Requirement:
Search the material for lines containing the word "font", and copy each one.
____________
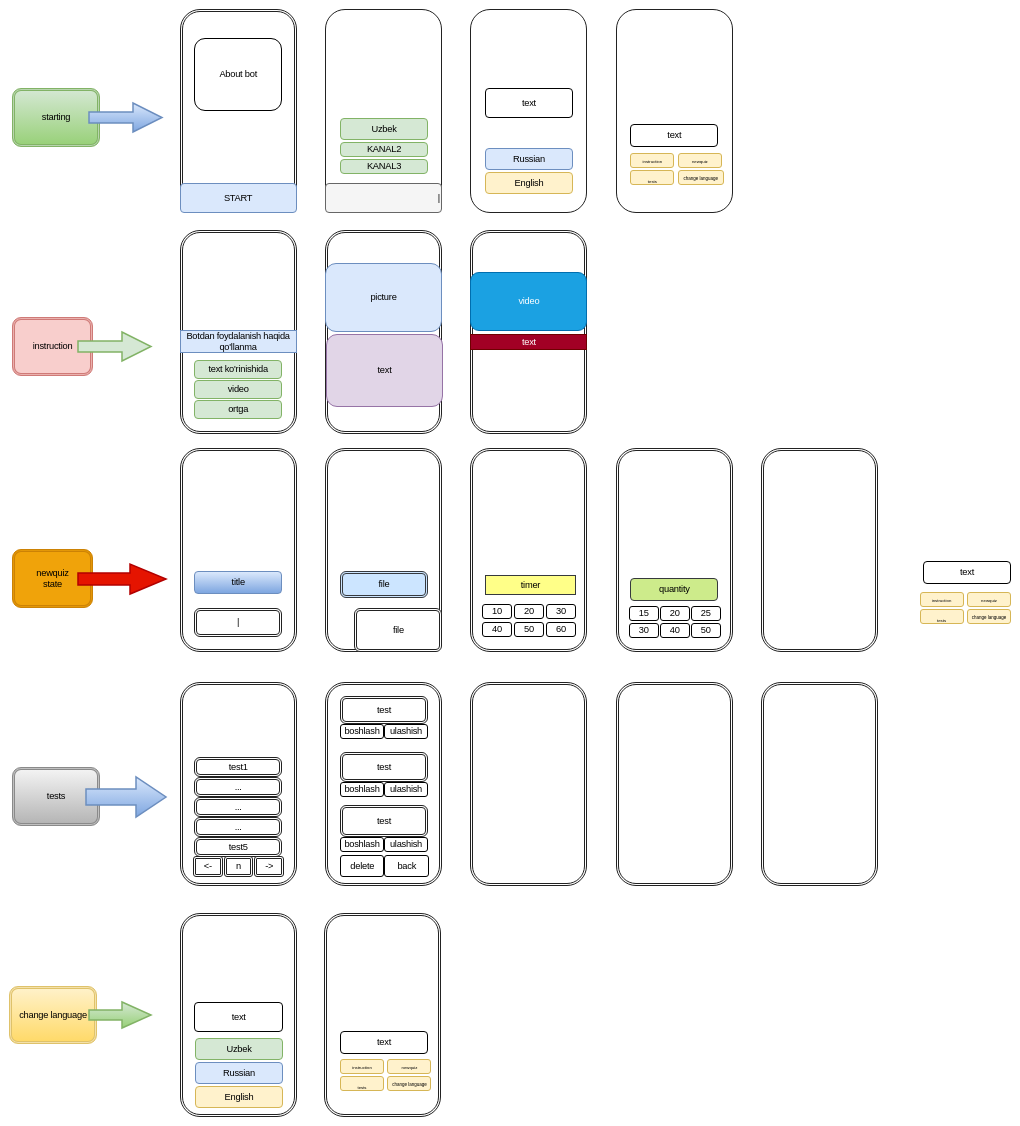
<!DOCTYPE html>
<html lang="uz">
<head>
<meta charset="utf-8">
<title>Bot screen flow</title>
<style>
:root {
  --ink: #000; --soft-ink: #222; --paper: #fff;
  --green: #d5e8d4; --green-line: #82b366;
  --blue: #dae8fc; --blue-line: #6c8ebf;
  --sand: #fff2cc; --sand-line: #d6b656;
  --rose: #f8cecc; --rose-line: #b85450;
  --orange: #f0a30a; --orange-line: #bd7000;
  --grey: #f5f5f5; --grey-line: #666;
  --violet: #e1d5e7; --violet-line: #9673a6;
}
* { box-sizing: border-box; margin: 0; }
body { width: 1020px; height: 1126px; overflow: hidden; background: var(--paper); }
.board { position: relative; width: 1020px; height: 1126px; overflow: hidden; color: var(--ink); font: 9.3px/10.5px "Liberation Sans", Arial, sans-serif; letter-spacing: -0.25px; }
.state, .box, .key { display: flex; align-items: center; justify-content: center; text-align: center; white-space: nowrap; border: 1px solid var(--ink); border-radius: 4px; background: var(--paper); }
.state { position: absolute; left: 12px; width: 88px; height: 59px; border-color: var(--line); border-radius: 9px; box-shadow: inset 0 0 0 1px color-mix(in srgb, var(--line) 35%, var(--gap)), inset 0 0 0 2px var(--line); }
.arrows { position: absolute; left: 0; top: 0; }
.phones { position: absolute; left: 179.6px; display: flex; gap: 28.4px; }
.phone { position: relative; width: 117px; height: 204px; }
.phone::before { content: ""; position: absolute; inset: 0; border: 3px double var(--soft-ink); border-radius: 20px; }
.phone.thin::before { border: 1px solid var(--soft-ink); }
.at { position: absolute; left: 14.6px; width: 88px; }
.phone:nth-child(2) .at:not(.wide) { left: 15px; }
.at.wide { left: 0; width: 117px; }
.stack { display: flex; flex-direction: column; gap: 1px; }
.double { border-width: 3px; border-style: double; border-color: var(--soft-ink); border-radius: 6px; }
.green { background: var(--green); border-color: var(--green-line); }
.blue { background: var(--blue); border-color: var(--blue-line); }
.sand { background: var(--sand); border-color: var(--sand-line); }
.square { border-radius: 0; }
.round { border-radius: 11px; }
.h15 { height: 15px; }
.h19 { height: 19px; }
.h20 { height: 20px; }
.h22 { height: 22px; }
.h23 { height: 23px; }
.h30 { height: 30px; }
.keys { display: grid; grid-template-columns: repeat(3, 30px); gap: 3px 2px; }
.key { min-height: 15px; border-radius: 3px; }
.pair { display: flex; }
.pair .key { flex: 1; }
.menu { display: grid; grid-template-columns: 44px 44px; grid-template-rows: 15px 15px; gap: 1.5px 3.5px; font-size: 4.3px; line-height: 5px; letter-spacing: 0; }
.menu .key { padding-top: 2px; }
.menu .low { padding-top: 8px; }
.menu .long { font-size: 4.5px; }
</style>
</head>
<body>
<main class="board">

  <section aria-label="starting">
    <div class="state" style="top:88px;background:linear-gradient(var(--green),#97d077);--line:var(--green-line);--gap:var(--green)">starting</div>
    <div class="phones" style="top:9px">
      <div class="phone">
        <div class="at box round" style="top:29px;height:73px">About bot</div>
        <div class="at wide box blue h30" style="top:174px">START</div>
      </div>
      <div class="phone thin">
        <div class="at stack" style="top:109px;gap:2px">
          <div class="box green h22">Uzbek</div>
          <div class="box green h15">KANAL2</div>
          <div class="box green h15">KANAL3</div>
        </div>
        <div class="at wide box h30" style="top:174px;justify-content:flex-end;padding-right:1px;background:var(--grey);border-color:var(--grey-line)">|</div>
      </div>
      <div class="phone thin">
        <div class="at box h30" style="top:79px">text</div>
        <div class="at stack" style="top:139px;gap:2px">
          <div class="box blue h22">Russian</div>
          <div class="box sand h22">English</div>
        </div>
      </div>
      <div class="phone thin">
        <div class="at box h23" style="top:115px">text</div>
        <div class="at menu" style="top:144px">
          <span class="key sand">instruction</span><span class="key sand">newquiz</span>
          <span class="key sand low">tests</span><span class="key sand long" style="width:46px">change language</span>
        </div>
      </div>
    </div>
  </section>

  <section aria-label="instruction">
    <div class="state" style="top:317px;width:81px;background:var(--rose);--line:#cf7a77;--gap:var(--rose)">instruction</div>
    <div class="phones" style="top:230px">
      <div class="phone">
        <div class="at wide box blue square" style="top:100px;height:23px">Botdan foydalanish haqida<br>qo'llanma</div>
        <div class="at stack" style="top:130px">
          <div class="box green h19">text ko'rinishida</div>
          <div class="box green h19">video</div>
          <div class="box green h19">ortga</div>
        </div>
      </div>
      <div class="phone">
        <div class="at wide box blue round" style="top:33px;height:69px">picture</div>
        <div class="at wide box round" style="left:1px;top:104px;height:73px;background:var(--violet);border-color:var(--violet-line)">text</div>
      </div>
      <div class="phone">
        <div class="at wide box" style="top:42px;height:59px;border-radius:9px;background:#1ba1e2;border-color:#006eaf;color:var(--paper)">video</div>
        <div class="at wide box square" style="top:104px;height:16px;background:#a20025;border-color:#6f0000;color:var(--paper)">text</div>
      </div>
    </div>
  </section>

  <section aria-label="newquiz state">
    <div class="state" style="top:549px;width:81px;background:var(--orange);--line:#cc8205;--gap:var(--orange)">newquiz<br>state</div>
    <div class="phones" style="top:448px">
      <div class="phone">
        <div class="at box blue h23" style="top:123px;background:linear-gradient(var(--blue),#7ea6e0)">title</div>
        <div class="at box double" style="top:160px;height:29px">|</div>
      </div>
      <div class="phone">
        <div class="at box double" style="top:123px;height:27px;background:#cce5ff;border-color:#36393d">file</div>
        <div class="at box double" style="left:29.4px;top:160px;height:44px">file</div>
      </div>
      <div class="phone">
        <div class="at box square h20" style="top:127px;width:91px;background:#ff8;border-color:#36393d">timer</div>
        <div class="at keys" style="left:11.6px;top:156px;width:94px">
          <span class="key">10</span><span class="key">20</span><span class="key">30</span>
          <span class="key">40</span><span class="key">50</span><span class="key">60</span>
        </div>
      </div>
      <div class="phone">
        <div class="at box h23" style="top:130px;background:#cdeb8b;border-color:#36393d">quantity</div>
        <div class="at keys" style="left:13px;top:158px;width:92px;gap:2px 1px">
          <span class="key">15</span><span class="key">20</span><span class="key">25</span>
          <span class="key">30</span><span class="key">40</span><span class="key">50</span>
        </div>
      </div>
      <div class="phone"></div>
    </div>
    <div class="at box h23" style="left:923px;top:561px">text</div>
    <div class="at menu" style="left:919.5px;top:592px">
      <span class="key sand">instruction</span><span class="key sand">newquiz</span>
      <span class="key sand low">tests</span><span class="key sand long">change language</span>
    </div>
  </section>

  <section aria-label="tests">
    <div class="state" style="top:767px;background:linear-gradient(var(--grey),#b3b3b3);--line:#8a8a8a;--gap:#ddd">tests</div>
    <div class="phones" style="top:682px">
      <div class="phone">
        <div class="at stack" style="top:75px;gap:0">
          <div class="box double h20">test1</div>
          <div class="box double h20">...</div>
          <div class="box double h20">...</div>
          <div class="box double h20">...</div>
          <div class="box double h20">test5</div>
        </div>
        <div class="at pair" style="left:13.4px;top:174px;width:91px;gap:1px">
          <span class="key double" style="height:21px">&lt;-</span><span class="key double" style="height:21px">n</span><span class="key double" style="height:21px">-&gt;</span>
        </div>
      </div>
      <div class="phone">
        <div class="at box double" style="top:14px;height:28px">test</div>
        <div class="at pair" style="top:42px"><span class="key">boshlash</span><span class="key">ulashish</span></div>
        <div class="at box double" style="top:70px;height:30px">test</div>
        <div class="at pair" style="top:100px"><span class="key">boshlash</span><span class="key">ulashish</span></div>
        <div class="at box double" style="top:123px;height:32px">test</div>
        <div class="at pair" style="top:155px"><span class="key">boshlash</span><span class="key">ulashish</span></div>
        <div class="at pair" style="top:173px;width:89px"><span class="key h22">delete</span><span class="key h22">back</span></div>
      </div>
      <div class="phone"></div>
      <div class="phone"></div>
      <div class="phone"></div>
    </div>
  </section>

  <section aria-label="change language">
    <div class="state" style="left:9px;top:986px;height:58px;background:linear-gradient(var(--sand),#ffd966);--line:#dfc26a;--gap:var(--sand)">change language</div>
    <div class="phones" style="top:913px;gap:27.4px">
      <div class="phone">
        <div class="at box h30" style="top:89px;width:89px">text</div>
        <div class="at stack" style="left:15.4px;top:125px;gap:2px">
          <div class="box green h22">Uzbek</div>
          <div class="box blue h22">Russian</div>
          <div class="box sand h22">English</div>
        </div>
      </div>
      <div class="phone">
        <div class="at box h23" style="left:16px;top:118px">text</div>
        <div class="at menu" style="left:16px;top:146px">
          <span class="key sand">instruction</span><span class="key sand">newquiz</span>
          <span class="key sand low">tests</span><span class="key sand long">change language</span>
        </div>
      </div>
    </div>
  </section>

  <svg class="arrows" width="1020" height="1126" viewBox="0 0 1020 1126" stroke-width="1.5" aria-hidden="true">
    <defs>
      <linearGradient id="blue-fade" x2="0" y2="1"><stop stop-color="#dae8fc"/><stop offset="1" stop-color="#7ea6e0"/></linearGradient>
      <linearGradient id="green-fade" x2="0" y2="1"><stop stop-color="#d5e8d4"/><stop offset="1" stop-color="#97d077"/></linearGradient>
    </defs>
    <polygon points="89,112 133,112 133,103 162,117.5 133,132 133,123 89,123" fill="url(#blue-fade)" stroke="#6c8ebf"/>
    <polygon points="78,341 122,341 122,332 151,346.5 122,361 122,352 78,352" fill="#d5e8d4" stroke="#82b366"/>
    <polygon points="78,573 130,573 130,564 166,579 130,594 130,585 78,585" fill="#e51400" stroke="#b20000"/>
    <polygon points="86,789 136,789 136,777 166,797 136,817 136,805 86,805" fill="url(#blue-fade)" stroke="#6c8ebf"/>
    <polygon points="89,1010 122,1010 122,1002 151,1015 122,1028 122,1020 89,1020" fill="url(#green-fade)" stroke="#82b366"/>
  </svg>
</main>
</body>
</html>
____________
Answer box:
.board { position: relative; width: 1020px; height: 1126px; overflow: hidden; color: var(--ink); font: 9.3px/10.5px "Liberation Sans", Arial, sans-serif; letter-spacing: -0.25px; }
.menu { display: grid; grid-template-columns: 44px 44px; grid-template-rows: 15px 15px; gap: 1.5px 3.5px; font-size: 4.3px; line-height: 5px; letter-spacing: 0; }
.menu .long { font-size: 4.5px; }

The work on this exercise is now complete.